The company rebranded from De Novo Dairy to De Novo Foodlab and is set to move its headquarters to London in Q4 2023, a relocation to allow the company to strengthen its partnerships with leading food and beverage companies, research institutions, and investors.
In Latin, de novo means ‘from the new’. The term is also used in biology to describe ‘some biological process or entity that has begun again or from new or from the beginning’.
It produces nutrition requirements from rare proteins to isolated peptides and can do it anywhere without the need for animal agriculture.
The start-up is a pioneering biotech start-up revolutionizing the field of nutrition, with its mission being to sustainably nutrify the planet.
It also aims to create a more sustainable and brighter global future by tapping into its wealth of knowledge and state-of-the-art facilities.
Through a joint mission, De Novo has joined forces with leading South African universities to reshape the future of food by revolutionizing the food production landscape, one step at a time, and creating nutritional solutions to elevate human health in the next generations.
De Novo seeks to be the first on the African continent to use its precision fermentation-based dairy proteins and combine them with vegan fats and sugars to make everything from cheese to yogurt.
The company has worked on a personalized nutrition product containing cultivated dairy proteins expressed through the company’s uniquely designed yeast strain.
Africa’s only precision fermentation specialist is edging closer to releasing its debut product, which will feature cultivated dairy proteins.
While there is no set launch date yet, the company is hoping to release it sometime in 2023. The dairy alternative sector is forecast to more than double its value over a decade, with its valuation of more than US$9bn in 2021 set to rise to over US$20bn by 2029, according to Data Bridge Market Research.

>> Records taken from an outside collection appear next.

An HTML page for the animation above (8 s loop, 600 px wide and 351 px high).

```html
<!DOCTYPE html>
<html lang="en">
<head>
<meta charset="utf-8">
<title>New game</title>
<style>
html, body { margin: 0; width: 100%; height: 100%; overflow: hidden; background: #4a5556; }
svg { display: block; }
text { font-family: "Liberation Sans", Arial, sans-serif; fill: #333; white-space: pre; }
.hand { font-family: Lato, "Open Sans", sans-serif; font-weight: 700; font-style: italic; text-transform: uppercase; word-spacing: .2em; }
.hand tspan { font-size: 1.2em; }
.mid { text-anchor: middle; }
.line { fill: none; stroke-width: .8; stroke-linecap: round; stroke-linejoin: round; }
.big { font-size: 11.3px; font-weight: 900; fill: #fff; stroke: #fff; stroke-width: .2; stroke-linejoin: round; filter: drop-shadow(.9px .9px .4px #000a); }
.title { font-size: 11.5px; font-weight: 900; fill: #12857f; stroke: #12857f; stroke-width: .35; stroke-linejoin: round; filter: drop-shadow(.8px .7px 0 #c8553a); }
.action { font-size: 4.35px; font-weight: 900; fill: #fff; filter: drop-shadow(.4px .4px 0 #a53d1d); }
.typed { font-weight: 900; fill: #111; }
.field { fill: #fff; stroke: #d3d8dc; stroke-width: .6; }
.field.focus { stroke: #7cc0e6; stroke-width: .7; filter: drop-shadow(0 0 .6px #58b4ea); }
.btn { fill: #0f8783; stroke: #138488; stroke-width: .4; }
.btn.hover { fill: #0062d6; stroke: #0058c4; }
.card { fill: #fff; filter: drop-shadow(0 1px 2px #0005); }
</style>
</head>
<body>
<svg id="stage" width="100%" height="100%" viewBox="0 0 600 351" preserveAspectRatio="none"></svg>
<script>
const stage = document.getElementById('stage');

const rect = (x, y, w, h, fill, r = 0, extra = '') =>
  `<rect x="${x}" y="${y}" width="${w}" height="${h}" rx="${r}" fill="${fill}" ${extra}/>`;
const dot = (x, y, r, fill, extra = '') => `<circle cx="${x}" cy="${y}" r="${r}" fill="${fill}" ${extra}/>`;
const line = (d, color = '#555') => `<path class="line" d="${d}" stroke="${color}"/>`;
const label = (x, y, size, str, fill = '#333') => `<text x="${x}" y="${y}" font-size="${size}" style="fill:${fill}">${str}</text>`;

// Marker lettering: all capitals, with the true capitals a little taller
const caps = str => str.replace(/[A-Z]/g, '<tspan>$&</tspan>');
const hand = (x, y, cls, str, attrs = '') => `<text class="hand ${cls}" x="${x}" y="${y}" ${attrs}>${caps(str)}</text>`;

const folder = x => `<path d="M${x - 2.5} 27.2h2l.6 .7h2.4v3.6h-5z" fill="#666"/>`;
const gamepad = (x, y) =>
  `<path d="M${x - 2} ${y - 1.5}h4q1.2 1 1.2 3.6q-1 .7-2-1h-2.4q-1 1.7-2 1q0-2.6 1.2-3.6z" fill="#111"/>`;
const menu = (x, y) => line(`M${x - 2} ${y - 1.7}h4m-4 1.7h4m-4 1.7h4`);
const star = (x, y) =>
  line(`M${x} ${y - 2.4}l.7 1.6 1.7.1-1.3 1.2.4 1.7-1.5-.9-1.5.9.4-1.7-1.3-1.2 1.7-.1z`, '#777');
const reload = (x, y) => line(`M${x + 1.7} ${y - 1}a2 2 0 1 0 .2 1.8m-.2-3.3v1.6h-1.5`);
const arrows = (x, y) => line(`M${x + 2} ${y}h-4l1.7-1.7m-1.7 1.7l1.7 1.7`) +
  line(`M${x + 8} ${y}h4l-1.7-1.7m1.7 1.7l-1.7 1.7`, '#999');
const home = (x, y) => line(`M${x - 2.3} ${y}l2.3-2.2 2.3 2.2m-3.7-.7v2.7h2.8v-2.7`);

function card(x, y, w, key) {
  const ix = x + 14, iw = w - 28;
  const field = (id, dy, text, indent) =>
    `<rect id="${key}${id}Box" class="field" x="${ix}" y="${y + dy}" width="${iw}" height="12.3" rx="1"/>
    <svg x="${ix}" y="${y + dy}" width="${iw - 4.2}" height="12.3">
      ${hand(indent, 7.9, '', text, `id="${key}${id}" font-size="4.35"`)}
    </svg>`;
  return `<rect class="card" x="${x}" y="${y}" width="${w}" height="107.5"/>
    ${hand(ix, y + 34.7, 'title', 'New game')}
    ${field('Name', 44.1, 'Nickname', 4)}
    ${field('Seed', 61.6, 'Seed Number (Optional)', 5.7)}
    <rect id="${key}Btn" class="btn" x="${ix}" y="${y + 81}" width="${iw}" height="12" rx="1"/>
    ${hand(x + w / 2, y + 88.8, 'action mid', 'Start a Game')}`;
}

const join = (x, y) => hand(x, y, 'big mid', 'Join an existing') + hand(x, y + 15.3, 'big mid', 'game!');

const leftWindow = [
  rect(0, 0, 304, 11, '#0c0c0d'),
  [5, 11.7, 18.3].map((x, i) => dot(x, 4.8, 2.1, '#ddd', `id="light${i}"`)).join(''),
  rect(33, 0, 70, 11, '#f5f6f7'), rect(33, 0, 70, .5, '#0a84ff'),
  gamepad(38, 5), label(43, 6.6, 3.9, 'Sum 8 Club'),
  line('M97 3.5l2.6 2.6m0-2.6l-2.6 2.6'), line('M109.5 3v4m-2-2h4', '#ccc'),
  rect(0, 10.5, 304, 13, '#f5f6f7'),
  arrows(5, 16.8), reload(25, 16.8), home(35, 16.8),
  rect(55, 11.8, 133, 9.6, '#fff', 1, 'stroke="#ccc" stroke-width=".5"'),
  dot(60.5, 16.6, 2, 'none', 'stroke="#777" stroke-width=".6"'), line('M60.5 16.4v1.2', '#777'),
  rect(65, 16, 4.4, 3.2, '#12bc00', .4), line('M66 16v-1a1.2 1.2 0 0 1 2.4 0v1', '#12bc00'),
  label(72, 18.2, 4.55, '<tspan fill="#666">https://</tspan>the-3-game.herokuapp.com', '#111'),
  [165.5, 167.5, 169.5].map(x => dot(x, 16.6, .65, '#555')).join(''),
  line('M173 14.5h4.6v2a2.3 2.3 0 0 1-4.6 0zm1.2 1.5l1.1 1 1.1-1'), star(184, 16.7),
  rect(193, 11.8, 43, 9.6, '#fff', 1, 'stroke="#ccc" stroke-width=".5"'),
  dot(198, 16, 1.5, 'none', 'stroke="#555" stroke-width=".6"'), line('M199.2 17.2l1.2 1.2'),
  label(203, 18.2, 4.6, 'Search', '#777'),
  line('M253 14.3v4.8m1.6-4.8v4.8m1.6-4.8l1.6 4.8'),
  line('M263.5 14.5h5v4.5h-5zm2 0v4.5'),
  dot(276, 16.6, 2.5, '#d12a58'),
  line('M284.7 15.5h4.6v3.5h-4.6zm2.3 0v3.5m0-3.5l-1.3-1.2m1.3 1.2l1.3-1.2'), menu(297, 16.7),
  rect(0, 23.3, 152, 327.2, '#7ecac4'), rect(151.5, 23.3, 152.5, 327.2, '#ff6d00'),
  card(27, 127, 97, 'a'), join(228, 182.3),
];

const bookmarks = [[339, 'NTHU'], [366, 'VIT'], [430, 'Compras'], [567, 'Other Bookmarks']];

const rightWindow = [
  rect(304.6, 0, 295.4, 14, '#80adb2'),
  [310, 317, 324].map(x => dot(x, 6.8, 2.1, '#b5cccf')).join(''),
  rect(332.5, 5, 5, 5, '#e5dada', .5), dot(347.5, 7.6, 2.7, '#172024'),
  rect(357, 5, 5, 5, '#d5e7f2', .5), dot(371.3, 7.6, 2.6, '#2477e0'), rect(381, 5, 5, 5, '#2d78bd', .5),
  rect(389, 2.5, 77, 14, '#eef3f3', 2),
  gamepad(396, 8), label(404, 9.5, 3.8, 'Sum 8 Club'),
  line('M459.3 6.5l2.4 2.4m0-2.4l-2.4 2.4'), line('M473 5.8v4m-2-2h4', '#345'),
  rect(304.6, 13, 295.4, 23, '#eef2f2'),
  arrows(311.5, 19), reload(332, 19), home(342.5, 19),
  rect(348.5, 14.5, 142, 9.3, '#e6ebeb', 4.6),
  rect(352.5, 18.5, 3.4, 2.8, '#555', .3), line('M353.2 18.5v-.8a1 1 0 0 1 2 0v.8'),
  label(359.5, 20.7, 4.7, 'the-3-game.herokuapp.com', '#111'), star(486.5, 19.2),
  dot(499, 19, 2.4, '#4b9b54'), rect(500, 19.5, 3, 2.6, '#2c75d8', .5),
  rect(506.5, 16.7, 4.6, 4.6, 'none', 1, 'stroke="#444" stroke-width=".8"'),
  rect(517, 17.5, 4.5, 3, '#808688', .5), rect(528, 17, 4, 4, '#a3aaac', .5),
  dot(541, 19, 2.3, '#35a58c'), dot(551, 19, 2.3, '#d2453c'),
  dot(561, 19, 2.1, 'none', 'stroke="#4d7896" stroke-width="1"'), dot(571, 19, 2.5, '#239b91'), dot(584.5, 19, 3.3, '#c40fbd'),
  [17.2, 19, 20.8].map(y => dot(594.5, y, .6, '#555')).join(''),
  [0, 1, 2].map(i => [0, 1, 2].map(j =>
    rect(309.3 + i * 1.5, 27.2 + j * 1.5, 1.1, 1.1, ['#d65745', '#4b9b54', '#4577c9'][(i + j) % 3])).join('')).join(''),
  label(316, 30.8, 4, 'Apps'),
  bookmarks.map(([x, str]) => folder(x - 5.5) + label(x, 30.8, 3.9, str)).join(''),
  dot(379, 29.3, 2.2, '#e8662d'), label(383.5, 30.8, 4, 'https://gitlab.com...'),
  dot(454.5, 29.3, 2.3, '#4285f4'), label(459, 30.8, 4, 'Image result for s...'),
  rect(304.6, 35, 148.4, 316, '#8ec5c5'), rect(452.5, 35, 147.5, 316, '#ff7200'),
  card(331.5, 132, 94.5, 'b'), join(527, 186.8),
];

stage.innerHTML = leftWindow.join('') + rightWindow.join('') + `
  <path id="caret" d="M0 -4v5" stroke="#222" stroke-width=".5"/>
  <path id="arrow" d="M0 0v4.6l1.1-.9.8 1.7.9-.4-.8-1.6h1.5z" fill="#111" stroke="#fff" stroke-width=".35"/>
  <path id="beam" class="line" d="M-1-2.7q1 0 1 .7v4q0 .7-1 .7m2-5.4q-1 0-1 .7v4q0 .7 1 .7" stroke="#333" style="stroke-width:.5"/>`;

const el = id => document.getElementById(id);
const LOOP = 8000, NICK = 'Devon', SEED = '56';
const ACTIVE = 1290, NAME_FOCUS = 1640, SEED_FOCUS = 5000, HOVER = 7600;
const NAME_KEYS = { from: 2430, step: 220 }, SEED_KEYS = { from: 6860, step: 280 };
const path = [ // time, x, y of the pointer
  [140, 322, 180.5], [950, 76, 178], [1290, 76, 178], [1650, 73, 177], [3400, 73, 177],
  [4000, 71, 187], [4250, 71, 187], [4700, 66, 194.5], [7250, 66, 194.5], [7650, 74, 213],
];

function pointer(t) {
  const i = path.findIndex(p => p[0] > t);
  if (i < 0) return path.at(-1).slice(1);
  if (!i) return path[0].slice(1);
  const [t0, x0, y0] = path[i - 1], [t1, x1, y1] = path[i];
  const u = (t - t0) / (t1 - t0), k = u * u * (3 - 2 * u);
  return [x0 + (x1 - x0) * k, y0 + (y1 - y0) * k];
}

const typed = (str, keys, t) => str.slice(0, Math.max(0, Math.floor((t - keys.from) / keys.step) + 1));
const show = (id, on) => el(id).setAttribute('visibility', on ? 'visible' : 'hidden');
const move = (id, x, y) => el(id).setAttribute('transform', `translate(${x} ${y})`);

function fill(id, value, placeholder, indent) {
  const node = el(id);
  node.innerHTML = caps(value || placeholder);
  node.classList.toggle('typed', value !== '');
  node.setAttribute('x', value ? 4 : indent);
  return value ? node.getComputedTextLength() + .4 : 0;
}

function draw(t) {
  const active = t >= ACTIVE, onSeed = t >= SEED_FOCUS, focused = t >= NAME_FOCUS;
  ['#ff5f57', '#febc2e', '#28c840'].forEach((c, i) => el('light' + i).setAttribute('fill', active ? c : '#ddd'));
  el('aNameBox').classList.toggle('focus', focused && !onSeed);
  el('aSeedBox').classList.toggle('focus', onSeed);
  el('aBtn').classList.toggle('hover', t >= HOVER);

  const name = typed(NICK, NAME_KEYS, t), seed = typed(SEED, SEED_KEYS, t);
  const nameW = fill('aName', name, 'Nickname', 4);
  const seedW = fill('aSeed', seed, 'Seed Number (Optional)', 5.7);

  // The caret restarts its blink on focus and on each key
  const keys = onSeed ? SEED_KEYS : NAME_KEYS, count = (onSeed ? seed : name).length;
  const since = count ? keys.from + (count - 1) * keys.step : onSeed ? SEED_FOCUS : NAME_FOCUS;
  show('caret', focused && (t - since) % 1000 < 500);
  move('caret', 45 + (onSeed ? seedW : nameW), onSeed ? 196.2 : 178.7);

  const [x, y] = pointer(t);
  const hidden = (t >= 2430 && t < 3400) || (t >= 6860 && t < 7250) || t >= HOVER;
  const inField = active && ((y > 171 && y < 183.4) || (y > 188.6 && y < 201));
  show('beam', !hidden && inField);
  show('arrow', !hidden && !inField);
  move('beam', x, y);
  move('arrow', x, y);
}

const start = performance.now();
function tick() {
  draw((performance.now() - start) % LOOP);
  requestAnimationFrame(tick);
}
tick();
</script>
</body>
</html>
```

Both emerging and well-established food industry players, including Nestlé and Royal DSM, are in a race to take a bigger pie of the market.
The global personalized nutrition market is becoming increasingly lucrative as more health-conscious consumers seek targeted nutrition advice and services to help them achieve a lasting diet